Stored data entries

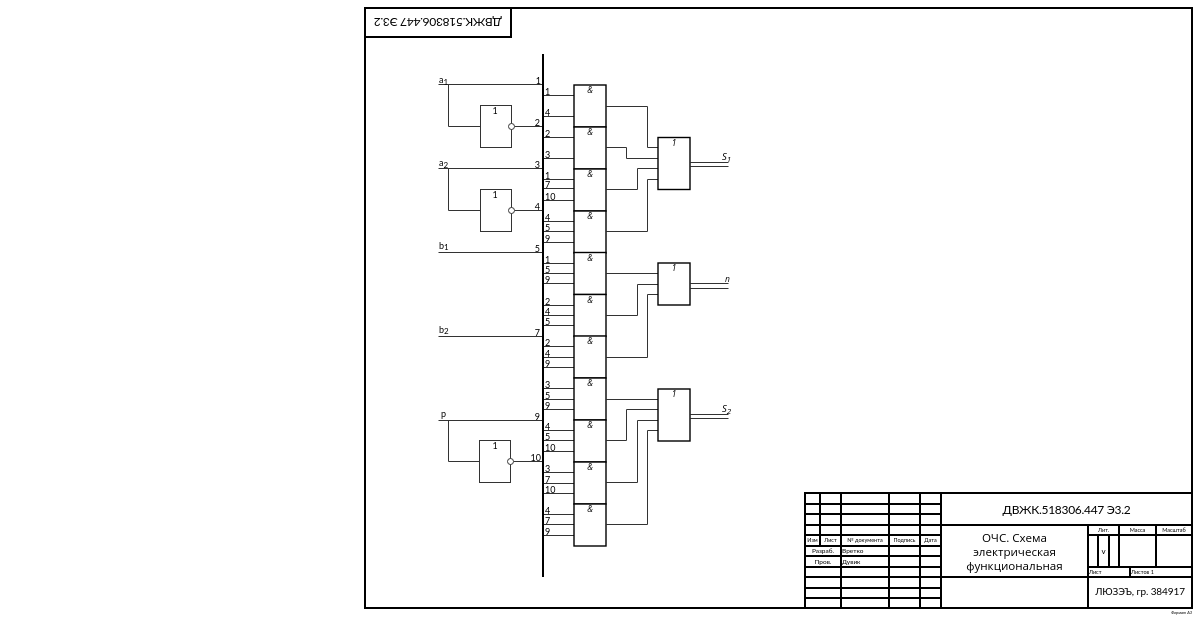
<!DOCTYPE html>
<html lang="ru">
<head>
<meta charset="utf-8">
<title>ОЧС. Схема электрическая функциональная</title>
<style>
:root { --ink: #000; --wire: #333; --paper: #fff; --sans: Lato, "Open Sans", sans-serif; }
* { box-sizing: border-box; margin: 0; }
body { position: relative; width: 1200px; height: 621px; overflow: hidden; background: var(--paper); color: var(--ink); font-family: var(--sans); }
.sheet { position: absolute; left: 364px; top: 7px; width: 829px; height: 602px; border: 2px solid var(--ink); }
.corner-code { position: absolute; left: 364px; top: 7px; width: 148px; height: 31px; border: 2px solid var(--ink); display: flex; align-items: center; justify-content: center; font-size: 12px; letter-spacing: -.3px; white-space: nowrap; }
.corner-code span { transform: rotate(180deg); }
.circuit { position: absolute; left: 0; top: 0; }
.wires { fill: none; stroke: var(--wire); stroke-width: 1; }
.gates { fill: var(--paper); stroke: var(--ink); stroke-width: 1.4; }
.inverters { fill: var(--paper); stroke: var(--wire); stroke-width: 1; }
.bus { stroke: var(--ink); stroke-width: 2; }
.labels { font-size: 9px; fill: var(--ink); }
.end { text-anchor: end; }
.mid { text-anchor: middle; }
.italic { font-style: italic; }
.functions { font-family: "Open Sans", "Noto Sans", sans-serif; font-size: 8.5px; }
.sub { font-size: 8px; }
.title-block { position: absolute; left: 804px; top: 492px; width: 387px; height: 115px; display: flex; }
.revisions, .document { display: grid; grid-template-rows: 11px 10px 11px 10px 11px 10px 11px 10px 11px 10px 10px; }
.revisions { grid-template-columns: 15px 21px 48px 31px 21px; }
.document { grid-template-columns: 147px 10px 11px 10px 11px 26px 36px; }
.title-block div div { border: solid var(--ink); border-width: 2px 0 0 2px; display: flex; align-items: center; justify-content: center; min-width: 0; min-height: 0; font-size: 5.5px; line-height: 1; white-space: nowrap; }
.title-block .role { grid-column: span 2; font-size: 6.5px; padding-top: 1px; }
.title-block .left { justify-content: flex-start; font-size: 6.5px; padding-top: 1px; }
.title-block .code { grid-column: 1 / 8; grid-row: 1 / 4; padding-top: 2px; font-size: 12px; letter-spacing: -.3px; }
.title-block .name { grid-column: 1; grid-row: 4 / 9; padding-top: 1px; font: 11.6px/14px "Open Sans", "Noto Sans", sans-serif; text-align: center; }
.title-block .blank { grid-column: 1; grid-row: 9 / 12; }
.title-block .group { grid-column: 2 / 8; grid-row: 9 / 12; padding-bottom: 3px; font-size: 10px; letter-spacing: -.1px; }
.title-block .head { grid-row: 4; padding-top: 1px; }
.value { grid-row: 5 / 8; }
.title-block .letter { font-size: 8px; }
.title-block .count { grid-row: 8; justify-content: flex-start; padding-top: 1px; }
.format { position: absolute; right: 8px; top: 610px; font-size: 4px; line-height: 5px; font-style: italic; }
</style>
</head>
<body>
<main>
<div class="sheet"></div>
<div class="corner-code"><span>ДВЖК.518306.447 Э3.2</span></div>

<svg class="circuit" width="1200" height="621" viewBox="0 0 1200 621">
<defs>
<g id="and-gate"><rect width="32" height="42"/></g>
<g id="inverter"><rect width="31" height="42"/><circle cx="31" cy="21" r="3"/></g>
</defs>
<g class="wires" transform="translate(.5 .5)">
<path d="M438 84H543M448 84V126H480M514 126H543"/>
<path d="M438 168H543M448 168V210H480M514 210H543"/>
<path d="M438 252H543M438 336H543"/>
<path d="M438 420H543M448 420V461H479M513 461H543"/>
<path d="M543 95H574M543 116H574M543 137H574M543 158H574"/>
<path d="M543 179H574M543 188H574M543 200H574M543 221H574M543 231H574M543 242H574"/>
<path d="M543 263H574M543 273H574M543 283H574M543 305H574M543 315H574M543 325H574"/>
<path d="M543 346H574M543 357H574M543 367H574M543 388H574M543 399H574M543 409H574"/>
<path d="M543 430H574M543 440H574M543 451H574M543 472H574M543 483H574M543 493H574"/>
<path d="M543 514H574M543 524H574M543 535H574"/>
<path d="M606 106H647V147H658M606 147H626V158H658M606 189H637V168H658M606 231H647V179H658"/>
<path d="M606 273H658M606 315H637V284H658M606 357H647V294H658"/>
<path d="M606 399H658M606 440H626V409H658M606 482H637V420H658M606 524H647V430H658"/>
<path d="M690 162H728M690 166H728M690 283H728M690 288H728M690 414H728M690 418H728"/>
</g>
<g class="inverters" transform="translate(.5 .5)">
<use href="#inverter" x="480" y="105"/>
<use href="#inverter" x="480" y="189"/>
<use href="#inverter" x="479" y="440"/>
</g>
<g class="gates">
<use href="#and-gate" x="574" y="85"/>
<use href="#and-gate" x="574" y="127"/>
<use href="#and-gate" x="574" y="169"/>
<use href="#and-gate" x="574" y="211"/>
<use href="#and-gate" x="574" y="252.5"/>
<use href="#and-gate" x="574" y="294.5"/>
<use href="#and-gate" x="574" y="336"/>
<use href="#and-gate" x="574" y="378"/>
<use href="#and-gate" x="574" y="420"/>
<use href="#and-gate" x="574" y="462"/>
<use href="#and-gate" x="574" y="504"/>
<rect x="658" y="137.5" width="32" height="52"/>
<rect x="658" y="263" width="32" height="42"/>
<rect x="658" y="389" width="32" height="52"/>
</g>
<line class="bus" x1="543" y1="54" x2="543" y2="577"/>
<g class="labels">
<g class="inputs">
<text x="439" y="83">a<tspan class="sub" dy="2">1</tspan></text>
<text x="439" y="166">a<tspan class="sub" dy="2">2</tspan></text>
<text x="439" y="249">b<tspan class="sub" dy="1">1</tspan></text>
<text x="439" y="333">b<tspan class="sub" dy="1">2</tspan></text>
<text x="441" y="417">p</text>
</g>
<g class="end">
<text x="541" y="84">1</text><text x="540" y="126">2</text><text x="540" y="168">3</text><text x="540" y="210">4</text>
<text x="540" y="252">5</text><text x="540" y="336">7</text><text x="540" y="420">9</text><text x="541" y="461">10</text>
</g>
<g class="taps">
<text x="545" y="95">1</text><text x="545" y="116">4</text>
<text x="545" y="137">2</text><text x="545" y="158">3</text>
<text x="545" y="179">1</text><text x="545" y="188">7</text><text x="545" y="200">10</text>
<text x="545" y="221">4</text><text x="545" y="231">5</text><text x="545" y="242">9</text>
<text x="545" y="263">1</text><text x="545" y="273">5</text><text x="545" y="283">9</text>
<text x="545" y="305">2</text><text x="545" y="315">4</text><text x="545" y="325">5</text>
<text x="545" y="346">2</text><text x="545" y="357">4</text><text x="545" y="367">9</text>
<text x="545" y="388">3</text><text x="545" y="399">5</text><text x="545" y="409">9</text>
<text x="545" y="430">4</text><text x="545" y="440">5</text><text x="545" y="451">10</text>
<text x="545" y="472">3</text><text x="545" y="483">7</text><text x="545" y="493">10</text>
<text x="545" y="514">4</text><text x="545" y="524">7</text><text x="545" y="535">9</text>
</g>
<g class="mid">
<text x="495" y="114">1</text><text x="495" y="198">1</text><text x="495" y="449">1</text>
</g>
<g class="mid italic functions">
<text x="590" y="93">&amp;</text><text x="590" y="135">&amp;</text><text x="590" y="177">&amp;</text><text x="590" y="219">&amp;</text>
<text x="590" y="260.5">&amp;</text><text x="590" y="302.5">&amp;</text><text x="590" y="344">&amp;</text><text x="590" y="386">&amp;</text>
<text x="590" y="428">&amp;</text><text x="590" y="470">&amp;</text><text x="590" y="512">&amp;</text>
<text x="674" y="145.5">1</text><text x="674" y="271">1</text><text x="674" y="397">1</text>
</g>
<g class="italic functions">
<text x="722" y="160" font-size="9.5">S<tspan class="sub" dy="2">1</tspan></text>
<text x="725" y="282">n</text>
<text x="722" y="412" font-size="9.5">S<tspan class="sub" dy="2">2</tspan></text>
</g>
</g>
</svg>

<section class="title-block">
<div class="revisions">
<div></div><div></div><div></div><div></div><div></div>
<div></div><div></div><div></div><div></div><div></div>
<div></div><div></div><div></div><div></div><div></div>
<div></div><div></div><div></div><div></div><div></div>
<div>Изм</div><div>Лист</div><div>№ документа</div><div>Подпись</div><div>Дата</div>
<div class="role">Разраб.</div><div class="left">Вретко</div><div></div><div></div>
<div class="role">Пров.</div><div class="left">Дувик</div><div></div><div></div>
<div class="role"></div><div></div><div></div><div></div>
<div class="role"></div><div></div><div></div><div></div>
<div class="role"></div><div></div><div></div><div></div>
<div class="role"></div><div></div><div></div><div></div>
</div>
<div class="document">
<div class="code">ДВЖК.518306.447 Э3.2</div>
<div class="name">ОЧС. Схема<br>электрическая<br>функциональная</div>
<div class="head" style="grid-column:2/5">Лит.</div>
<div class="head" style="grid-column:5/7">Масса</div>
<div class="head" style="grid-column:7">Масштаб</div>
<div class="value" style="grid-column:2"></div>
<div class="value letter" style="grid-column:3">v</div>
<div class="value" style="grid-column:4"></div>
<div class="value" style="grid-column:5/7"></div>
<div class="value" style="grid-column:7"></div>
<div class="count" style="grid-column:2/6">Лист</div>
<div class="count" style="grid-column:6/8">Листов 1</div>
<div class="blank"></div>
<div class="group">ЛЮЗЭЪ, гр. 384917</div>
</div>
</section>
<p class="format">Формат А3</p>
</main>
</body>
</html>
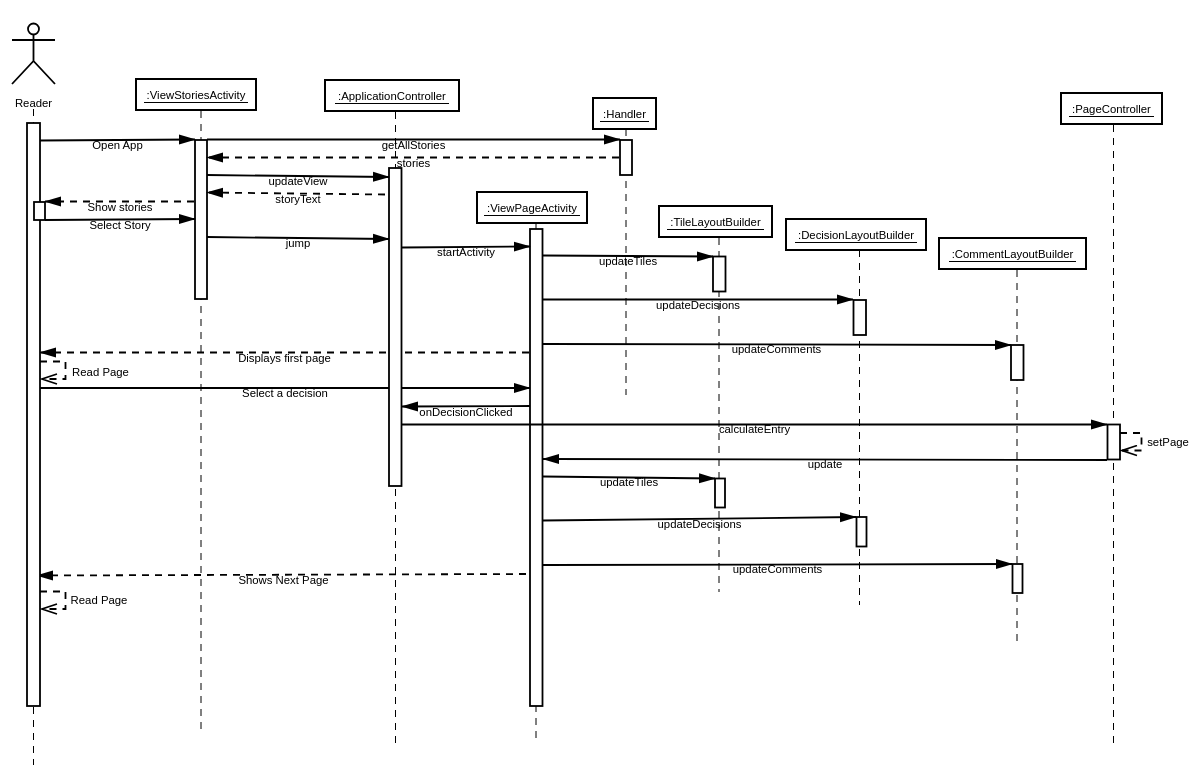
<!DOCTYPE html>
<html lang="en">
<head>
<meta charset="utf-8">
<title>Story reading sequence diagram</title>
<style>
:root { --ink: #000; --paper: #fff; }
* { box-sizing: border-box; }
html, body { margin: 0; overflow: hidden; background: var(--paper); }
.diagram {
  position: relative; width: 1200px; height: 778px; overflow: hidden;
  background: var(--paper); color: var(--ink);
  font: 11.35px/14px "Liberation Sans", Arial, sans-serif;
}
.lines { position: absolute; inset: 0; display: block; fill: none; stroke: var(--ink); stroke-width: 1.8; }
.lifelines { stroke-width: 1; stroke-dasharray: 7 6; }
.activations { fill: var(--paper); }
.returns, .self-calls { stroke-dasharray: 7 6; }
.messages, .returns { marker-end: none; }
.messages line, .returns line { marker-end: url(#solid-head); }
.self-calls path { marker-end: url(#open-head); }
.object {
  position: absolute; left: var(--x); top: var(--y); width: var(--w); height: 33px;
  display: flex; align-items: center; justify-content: center; padding-top: 2px;
  border: 2px solid var(--ink); background: var(--paper);
}
.object span { padding: 0 3px; border-bottom: 1px solid var(--ink); white-space: nowrap; }
.label {
  position: absolute; left: var(--x); top: var(--y); margin: 0;
  transform: translate(-50%, -50%); white-space: nowrap;
}
</style>
</head>
<body>
<main class="diagram">
  <svg class="lines" width="1200" height="778" viewBox="0 0 1200 778" aria-hidden="true">
    <defs>
      <marker id="solid-head" markerUnits="userSpaceOnUse" markerWidth="17" markerHeight="12" refX="16" refY="6" orient="auto">
        <path d="M0 1L17 6L0 11Z" fill="#000" stroke="none"/>
      </marker>
      <marker id="open-head" markerUnits="userSpaceOnUse" markerWidth="18" markerHeight="12" refX="16" refY="6" orient="auto">
        <path d="M1 1L16 6L1 11" fill="none" stroke="#000" stroke-width="1.6" stroke-dasharray="none"/>
      </marker>
    </defs>

    <g class="actor">
      <circle cx="33.5" cy="29" r="5.5"/>
      <path d="M33.5 35V61M12 40H55M12 84L33.5 61L55 84"/>
    </g>

    <g class="lifelines">
      <path d="M33.5 109V765"/>
      <path d="M201 111V731"/>
      <path d="M395.5 112V743"/>
      <path d="M536 224V743"/>
      <path d="M626 129V395"/>
      <path d="M719 238V592"/>
      <path d="M859.5 250V605"/>
      <path d="M1017 270V642"/>
      <path d="M1113.5 125V744"/>
    </g>

    <g class="messages">
      <line x1="40" y1="388" x2="530" y2="388"/>
    </g>
    <g class="returns">
      <line x1="529" y1="352.5" x2="40" y2="352.5"/>
      <line x1="526" y1="574" x2="37" y2="575.5"/>
    </g>

    <g class="activations">
      <rect x="27" y="123" width="13" height="583"/>
      <rect x="34" y="202" width="11" height="18"/>
      <rect x="195" y="140" width="12" height="159"/>
      <rect x="389" y="168" width="12.5" height="318"/>
      <rect x="530" y="229" width="12.5" height="477"/>
      <rect x="620" y="140" width="12" height="35"/>
      <rect x="713" y="256.5" width="12.5" height="35"/>
      <rect x="715" y="478.5" width="10" height="29"/>
      <rect x="853.5" y="300" width="12.5" height="35"/>
      <rect x="856.5" y="517" width="10" height="29.5"/>
      <rect x="1011" y="345" width="12.5" height="35"/>
      <rect x="1012.5" y="564" width="10" height="29"/>
      <rect x="1107.5" y="424.5" width="12.5" height="35"/>
    </g>

    <g class="messages">
      <line x1="40" y1="140.5" x2="195" y2="139.5"/>
      <line x1="207" y1="139.5" x2="620" y2="139.5"/>
      <line x1="207" y1="175" x2="389" y2="177"/>
      <line x1="45" y1="220" x2="195" y2="219"/>
      <line x1="207" y1="237" x2="389" y2="239"/>
      <line x1="402" y1="247.5" x2="530" y2="246.5"/>
      <line x1="543" y1="255.5" x2="713" y2="256.5"/>
      <line x1="543" y1="299.5" x2="853" y2="299.5"/>
      <line x1="543" y1="344" x2="1011" y2="345"/>
      <line x1="530" y1="406" x2="402" y2="406.5"/>
      <line x1="402" y1="424.5" x2="1107" y2="424.5"/>
      <line x1="1107" y1="460" x2="543" y2="459"/>
      <line x1="543" y1="476.5" x2="715" y2="478.5"/>
      <line x1="543" y1="520.5" x2="856" y2="517"/>
      <line x1="543" y1="565" x2="1012" y2="564"/>
    </g>
    <g class="returns">
      <line x1="619" y1="157.5" x2="207" y2="157.5"/>
      <line x1="385" y1="194.5" x2="207" y2="192.5"/>
      <line x1="194" y1="201.5" x2="45" y2="201.5"/>
    </g>
    <g class="self-calls">
      <path d="M40 361.5H65.5V379H42"/>
      <path d="M40 591.5H65.5V609H42"/>
      <path d="M1120 433H1141.5V450.5H1122"/>
    </g>
  </svg>

  <section class="objects">
    <p class="label" style="--x:33.5px;--y:103px">Reader</p>
    <div class="object" style="--x:135px;--y:78px;--w:122px"><span>:ViewStoriesActivity</span></div>
    <div class="object" style="--x:324px;--y:79px;--w:136px"><span>:ApplicationController</span></div>
    <div class="object" style="--x:476px;--y:191px;--w:112px"><span>:ViewPageActivity</span></div>
    <div class="object" style="--x:592px;--y:97px;--w:65px"><span>:Handler</span></div>
    <div class="object" style="--x:658px;--y:205px;--w:115px"><span>:TileLayoutBuilder</span></div>
    <div class="object" style="--x:785px;--y:218px;--w:142px"><span>:DecisionLayoutBuilder</span></div>
    <div class="object" style="--x:938px;--y:237px;--w:149px"><span>:CommentLayoutBuilder</span></div>
    <div class="object" style="--x:1060px;--y:92px;--w:103px"><span>:PageController</span></div>
  </section>

  <section class="message-labels">
    <p class="label" style="--x:117.5px;--y:145px">Open App</p>
    <p class="label" style="--x:413.5px;--y:145px">getAllStories</p>
    <p class="label" style="--x:413.5px;--y:163px">stories</p>
    <p class="label" style="--x:298px;--y:181px">updateView</p>
    <p class="label" style="--x:298px;--y:199px">storyText</p>
    <p class="label" style="--x:120px;--y:207px">Show stories</p>
    <p class="label" style="--x:120px;--y:225px">Select Story</p>
    <p class="label" style="--x:298px;--y:243px">jump</p>
    <p class="label" style="--x:466px;--y:252px">startActivity</p>
    <p class="label" style="--x:628px;--y:261px">updateTiles</p>
    <p class="label" style="--x:698px;--y:305px">updateDecisions</p>
    <p class="label" style="--x:776.5px;--y:349px">updateComments</p>
    <p class="label" style="--x:284.5px;--y:358px">Displays first page</p>
    <p class="label" style="--x:100.5px;--y:372px">Read Page</p>
    <p class="label" style="--x:285px;--y:393px">Select a decision</p>
    <p class="label" style="--x:466px;--y:412px">onDecisionClicked</p>
    <p class="label" style="--x:754.5px;--y:429px">calculateEntry</p>
    <p class="label" style="--x:1168px;--y:442px">setPage</p>
    <p class="label" style="--x:825px;--y:464px">update</p>
    <p class="label" style="--x:629px;--y:482px">updateTiles</p>
    <p class="label" style="--x:699.5px;--y:524px">updateDecisions</p>
    <p class="label" style="--x:777.5px;--y:569px">updateComments</p>
    <p class="label" style="--x:283.5px;--y:580px">Shows Next Page</p>
    <p class="label" style="--x:99px;--y:600px">Read Page</p>
  </section>
</main>
</body>
</html>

** Task statement **
Your answer should be the lines from the opening of the records through the line with "7px; width: 148px;", both ends retyped exactly and pictures left out.

** Response **
<!DOCTYPE html>
<html lang="ru">
<head>
<meta charset="utf-8">
<title>ОЧС. Схема электрическая функциональная</title>
<style>
:root { --ink: #000; --wire: #333; --paper: #fff; --sans: Lato, "Open Sans", sans-serif; }
* { box-sizing: border-box; margin: 0; }
body { position: relative; width: 1200px; height: 621px; overflow: hidden; background: var(--paper); color: var(--ink); font-family: var(--sans); }
.sheet { position: absolute; left: 364px; top: 7px; width: 829px; height: 602px; border: 2px solid var(--ink); }
.corner-code { position: absolute; left: 364px; top: 7px; width: 148px; height: 31px; border: 2px solid var(--ink); display: flex; align-items: center; justify-content: center; font-size: 12px; letter-spacing: -.3px; white-space: nowrap; }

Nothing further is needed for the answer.